he moment your kids’ explicit memories start to form is the moment you really switch on to a different parenting mode.
he moment your kids’ explicit memories start to form is the moment you really switch on to a different parenting mode.

The art of making lasting memories with your kids

BEING a parent sometimes feels like an out-of-body experience where you're not sure if you're making your own memories or shaping someone else's.

It's something I became conscious of the moment our eldest daughter hit that age threshold - generally around three to six - where explicit memories begin to form. I wish someone had told us this before we booked an expensive family trip to Fiji right before her first birthday.

We had a great time and everything, but she won't remember how much fun she had watching her parents smash a couple mai tais in the brief windows between naps.

She won't remember the stomach bug that kept us up on the final night, flirting with the Fijian waiters in baby talk, or the beautiful village kava ceremony. Incidentally, I don't remember that either.

Her four-year-old twin sisters are just about to make that transition from the Men In Black "amnesia" zone, where you can literally say and do anything and they won't blame you for it in therapy in 20 years' time, to a situation in which you're little more than a character in the movie of their lives.

 

The moment your kids’ explicit memories start to form is the moment you really switch on to a different parenting mode
The moment your kids’ explicit memories start to form is the moment you really switch on to a different parenting mode

That's a pretty big role for someone that never aspired to be an actor and I'm really going to miss the good old days where you could do something completely irresponsible - like put them in one of those baby pens while you re-watch season one of the Sopranos - and they won't hold you to it for the rest of their lives. It's like our baby-omatic immunity has been revoked!

Now the pressure is on to make every moment with them meaningful, because that's apparently how memory is retained over long periods of time.
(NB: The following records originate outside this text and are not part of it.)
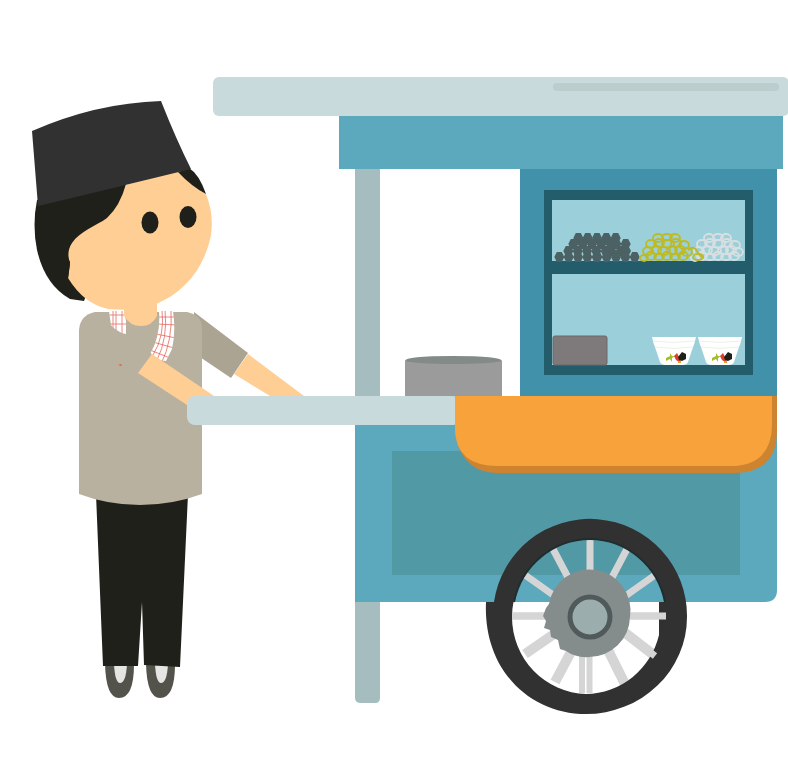
<!DOCTYPE html>
<html lang="en">
<head>
<meta charset="utf-8">
<title>Street food vendor with cart</title>
<style>
:root {
  --teal: #5ca9bd; --teal-deep: #4191ab; --teal-panel: #5299a6; --frame: #235c6b; --glass: #9bcfd9;
  --mist: #c8dadc; --mist-shade: #bccdce; --post: #a5bdbf;
  --orange: #f8a23c; --orange-deep: #cd8330;
  --tyre: #313131; --rim: #1f2d30; --spoke: #d5d5d5; --hub: #858d8c; --hub-dark: #515a5b; --hub-light: #9badad;
  --skin: #ffce94; --ink: #20201b; --cap: #313131; --shirt: #b9b19f; --sleeve: #aba492; --shoe: #53524b;
  --pot: #9b9b9b; --pot-lid: #838b89; --box: #7e7a7b; --meatball: #4b6163;
  --noodle: #bdbb25; --vermicelli: #d9dfe0; --red: #e4574f;
}
html, body { margin: 0; background: #fff; overflow: hidden; }
svg { display: block; }
.glass { fill: var(--glass); }
.loops { fill: none; stroke-width: 1.8; }
.spokes { stroke: var(--spoke); stroke-width: 7; }
.spokes .wide { stroke-width: 10; }
</style>
</head>
<body>
<svg width="788" height="760" viewBox="0 0 788 760" role="img" aria-label="A vendor in a black cap pushing a blue street food cart">
  <defs>
    <polygon id="ball" points="-2.5,-5 2.5,-5 5,0 2.5,5 -2.5,5 -5,0" fill="var(--meatball)"/>
    <g id="pair"><use href="#ball" x="-4.7"/><use href="#ball" x="4.7"/></g>
    <g id="five"><use href="#pair" x="-14"/><use href="#ball"/><use href="#pair" x="14"/></g>
    <g id="loop-cluster">
      <ellipse cx="4" cy="25" rx="4" ry="3"/><ellipse cx="11" cy="23" rx="5" ry="4"/><ellipse cx="19" cy="24" rx="5" ry="3"/>
      <ellipse cx="27" cy="23" rx="5" ry="4"/><ellipse cx="35" cy="24" rx="5" ry="3"/><ellipse cx="43" cy="23" rx="5" ry="4"/>
      <ellipse cx="8" cy="18" rx="5" ry="4"/><ellipse cx="16" cy="17" rx="5" ry="4"/><ellipse cx="24" cy="18" rx="6" ry="4"/>
      <ellipse cx="32" cy="17" rx="5" ry="4"/><ellipse cx="40" cy="17" rx="5" ry="4"/><ellipse cx="47" cy="19" rx="5" ry="4"/>
      <ellipse cx="11" cy="11" rx="5" ry="4"/><ellipse cx="19" cy="10" rx="5" ry="4"/><ellipse cx="28" cy="11" rx="6" ry="4"/>
      <ellipse cx="36" cy="10" rx="5" ry="4"/><ellipse cx="44" cy="12" rx="5" ry="4"/>
      <ellipse cx="18" cy="5" rx="5" ry="4"/><ellipse cx="27" cy="4" rx="5" ry="3"/><ellipse cx="35" cy="5" rx="5" ry="4"/>
    </g>
    <g id="bowl">
      <path d="M0 0H44Q43 6 40 13L36 25Q35 28 30 28H14Q9 28 8 25L4 13Q1 6 0 0Z" fill="#fff"/>
      <path d="M1 4Q22 7 43 4M3 10Q22 13 41 10" fill="none" stroke="#edf0ee" stroke-width="1"/>
      <path d="M14 21l4-2 0-3 2 3 3 0-3 2 0 4-2-3-4 2z" fill="#a4bd2c"/>
      <path d="M22 19l3-3 2 4 2 3-2 2-3-2z" fill="#d8402e"/>
      <path d="M26 20l4-5 4 2 0 5-4 2-3-1z" fill="#20201b"/>
      <path d="M26 24l3 0 0 2-3 0z" fill="#e8a02c"/>
    </g>
    <clipPath id="left-scarf-shape"><path d="M109 311H124L126 321V334Q116 333 111 325Z"/></clipPath>
    <clipPath id="right-scarf-shape"><path d="M159 311H173Q176 332 172 349L166 361Q156 361 150 354Q161 336 159 311Z"/></clipPath>
  </defs>

  <g id="cart-back">
    <path d="M355 160H380V698Q380 703 375 703H361Q355 703 355 698Z" fill="var(--post)"/>
    <rect x="520" y="160" width="257" height="240" fill="var(--teal-deep)"/>
    <rect x="339" y="114" width="444" height="55" fill="var(--teal)"/>
    <rect x="213" y="77" width="576" height="39" rx="6" fill="var(--mist)"/>
    <rect x="553" y="83" width="226" height="8" rx="4" fill="var(--mist-shade)"/>
  </g>

  <g id="display-case">
    <rect x="544" y="190" width="209" height="185" fill="var(--frame)"/>
    <rect class="glass" x="552" y="200" width="193" height="61"/>
    <rect class="glass" x="552" y="274" width="193" height="91"/>
    <g id="meatballs">
      <use href="#five" x="597" y="238"/>
      <use href="#five" x="592" y="244"/><use href="#pair" x="621" y="244"/>
      <use href="#five" x="587" y="251"/><use href="#pair" x="616" y="251"/><use href="#ball" x="626" y="251"/>
      <use href="#five" x="578" y="257"/><use href="#five" x="616" y="257"/>
    </g>
    <g class="loops">
      <use href="#loop-cluster" x="691" y="233" stroke="var(--vermicelli)"/>
      <use href="#loop-cluster" x="640" y="233" stroke="var(--noodle)"/>
      <path d="M688 250q6-5 9 1t7 6" stroke="var(--noodle)"/>
      <ellipse cx="698" cy="257" rx="5" ry="3" stroke="var(--noodle)"/>
    </g>
    <rect x="553" y="336" width="54" height="29" rx="2" fill="var(--box)" stroke="#6c696a"/>
    <use href="#bowl" x="652" y="337"/>
    <use href="#bowl" x="698" y="337"/>
  </g>

  <g id="pot">
    <path d="M405 361H502V400H405Z" fill="var(--pot)"/>
    <path d="M405 361Q405 356 453 356T502 361Q490 364 453 364T405 361Z" fill="var(--pot-lid)"/>
  </g>

  <g id="cart-body">
    <path d="M355 396H777V590Q777 602 765 602H355Z" fill="var(--teal)"/>
    <rect x="392" y="451" width="348" height="124" fill="var(--teal-panel)"/>
    <path d="M455 396H777V430Q777 473 734 473H498Q466 473 457 442Z" fill="var(--orange-deep)"/>
    <path d="M455 396H772V424Q772 466 730 466H498Q455 466 455 428Z" fill="var(--orange)"/>
  </g>

  <g id="wheel">
    <path d="M512 602A80 78 0 0 0 586 694A76 77 0 0 0 659 602Z" fill="#fff"/>
    <g class="spokes">
      <path d="M590 540V580M553 549L572 585M627 549L608 585M525 575L556 597M655 575L624 597M512 616H546M630 616H666"/>
      <path class="wide" d="M525 654L557 632M655 656L624 632M555 682L572 650M625 684L608 650"/>
      <path d="M582 655V693M589.5 655V693" stroke-width="6"/>
    </g>
    <path fill="var(--tyre)" fill-rule="evenodd" d="M494 602A97 97 0 0 1 687 617A101 97 0 0 1 586 714C530 714 483 670 486 602ZM512 617A76 77 0 0 0 586 694A76 77 0 0 0 659 635V602H665A77 78 0 0 0 590 539A78 78 0 0 0 512 617Z"/>
    <path d="M514 602A78 78 0 0 1 590 539A77 78 0 0 1 665 602" fill="none" stroke="var(--rim)" stroke-width="2"/>
    <path d="M659 603H666Q665 617 660 634Z" fill="var(--tyre)"/>
    <path d="M512 616H546M630 616H666" stroke="var(--spoke)" stroke-width="7"/>
    <path d="M624 632L655 656" stroke="var(--spoke)" stroke-width="7"/>
    <path d="M549 604A41 41 0 0 1 630 617A41 41 0 0 1 589 657Q576 658 566 651L560 649 558 640 551 637 550 630 544 628 546 621 543 616 546 608Z" fill="var(--hub)"/>
    <circle cx="590" cy="617" r="20" fill="var(--hub-light)" stroke="var(--hub-dark)" stroke-width="5"/>
    <circle cx="590" cy="617" r="17" fill="var(--hub-light)"/>
  </g>

  <g id="vendor">
    <g id="shoes">
      <path id="shoe" d="M105 664H134Q134 698 119 698Q106 698 105 664Z" fill="var(--shoe)"/>
      <path id="sock" d="M114 664H127Q126 683 120 683Q115 683 114 664Z" fill="#e5e5e3"/>
      <use href="#shoe" x="41"/>
      <use href="#sock" x="41"/>
    </g>
    <path id="trousers" d="M96 494H188L180 667L144 665L142 602L138 666H103Z" fill="var(--ink)"/>
    <path id="far-arm" d="M248 354L304 396H270L234 374Z" fill="var(--skin)"/>
    <path id="far-sleeve" d="M194 312L248 353L231 378L194 353Z" fill="var(--sleeve)"/>
    <path id="shirt" d="M95 312H187Q202 315 202 328V494Q172 505 140 505T79 494V330Q80 315 95 312Z" fill="var(--shirt)"/>
    <g id="scarf">
      <g clip-path="url(#left-scarf-shape)">
        <rect x="105" y="308" width="25" height="30" fill="#fff"/>
        <path d="M106 315H130M106 324H130M113 310V336M116 310V336M122 310V336" stroke="var(--red)" stroke-width=".9" opacity=".8"/>
      </g>
      <g clip-path="url(#right-scarf-shape)">
        <rect x="146" y="308" width="32" height="56" fill="#fff"/>
        <path d="M158 317H176M157 324L177 325M156 334L176 338M153 342L174 348M150 350L170 358M162 310Q165 336 153 355M165 310Q168 338 157 360M171 310Q173 340 161 364" fill="none" stroke="var(--red)" stroke-width=".9" opacity=".8"/>
      </g>
    </g>
    <path id="near-sleeve" d="M112 327Q128 337 152 354L138 374Q119 368 108 352Z" fill="var(--shirt)"/>
    <path d="M118 365l3-1 1 2z" fill="var(--red)"/>
    <path id="near-arm" d="M152 354L214 396L200 410L187 405L138 373Z" fill="var(--skin)"/>
    <path id="neck" d="M124 300H157V316Q152 326 141 326T124 316Z" fill="var(--skin)"/>
    <path id="hair-back" d="M37 200Q32 225 37 250Q45 285 70 299L84 301L100 260V190Z" fill="var(--ink)"/>
    <path id="face" d="M122 186L181 170L206 194Q214 214 211 235C204 270 183 293 156 304Q136 312 108 309Q84 304 68 278L70 262Q64 252 73 239Z" fill="var(--skin)"/>
    <path id="fringe" d="M40 198L126 184Q120 206 107 218C96 226 80 231 72 243Q66 252 70 264L68 279L50 270Z" fill="var(--ink)"/>
    <path id="sideburn" d="M178 172L189 168Q199 174 206 194Q191 186 178 172Z" fill="var(--ink)"/>
    <ellipse cx="150" cy="222.5" rx="8.5" ry="11" fill="var(--ink)"/>
    <ellipse cx="188" cy="217" rx="8.5" ry="11" fill="var(--ink)"/>
    <path id="cap" d="M32 131Q96 103 161 101Q176 139 191 169Q150 179 113 188T38 206Z" fill="var(--cap)"/>
  </g>

  <rect id="handle" x="187" y="396" width="274" height="29" rx="8" fill="var(--mist)"/>
  <path id="tray-edge" d="M455 396H470V455Q455 444 455 428Z" fill="var(--orange)"/>
</svg>
</body>
</html>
There's this theory in psychology called the forgetting curve, and if I remember correctly it means you're more likely to chuck significant memories into the bank.

It's why you remember important stuff like family holidays, your first Happy Meal toy (Snoopy), or the time you saw Karate Kid at the movies as a six year old.

I remember the smell of the theatre, the trip to Pizza Hut afterwards, the promotional Mr Miyagi headband that came free with every large Pepsi.

 

If only parenting was as simple as wax on, wax off. Picture: The Karate Kid
If only parenting was as simple as wax on, wax off. Picture: The Karate Kid

 

I remember being so inspired by Daniel LaRusso's triumph over the Cobra Kai thugs I actually took up karate with a far less inspirational sensai for six very long and pointless years.

The Karate Kid was a rite-of-passage moment for me, up there with my bar mitzvah or learning to ride a bike. And so experiencing it with my daughter was a day I'd been looking forward to for a long time.

There's always a moment of trepidation when you revisit the movies of your childhood with your children, especially if they were made in the problematic '80s. But I'm pleased to report the Karate Kid holds up. They even cast a Japanese person in the role of a Japanese person, which was quite progressive for the time.

You never know either how a child of the 2000s is going to connect with a relic from the '80s - I'm talking about the film now, not me - but my daughter loved it so much she didn't ask for the iPad even once.

And as we watched Daniel Son's transition from a bullied outcast to a crane-kicking karate champion, my daughter engaged and completely enthralled the whole time, I realised there's few greater feelings as a parent than watching these memories form in real time.

Better luck next time forgetting curve. You're not stealing this one.

Darren Levin is a RendezView writer.

@darren_levin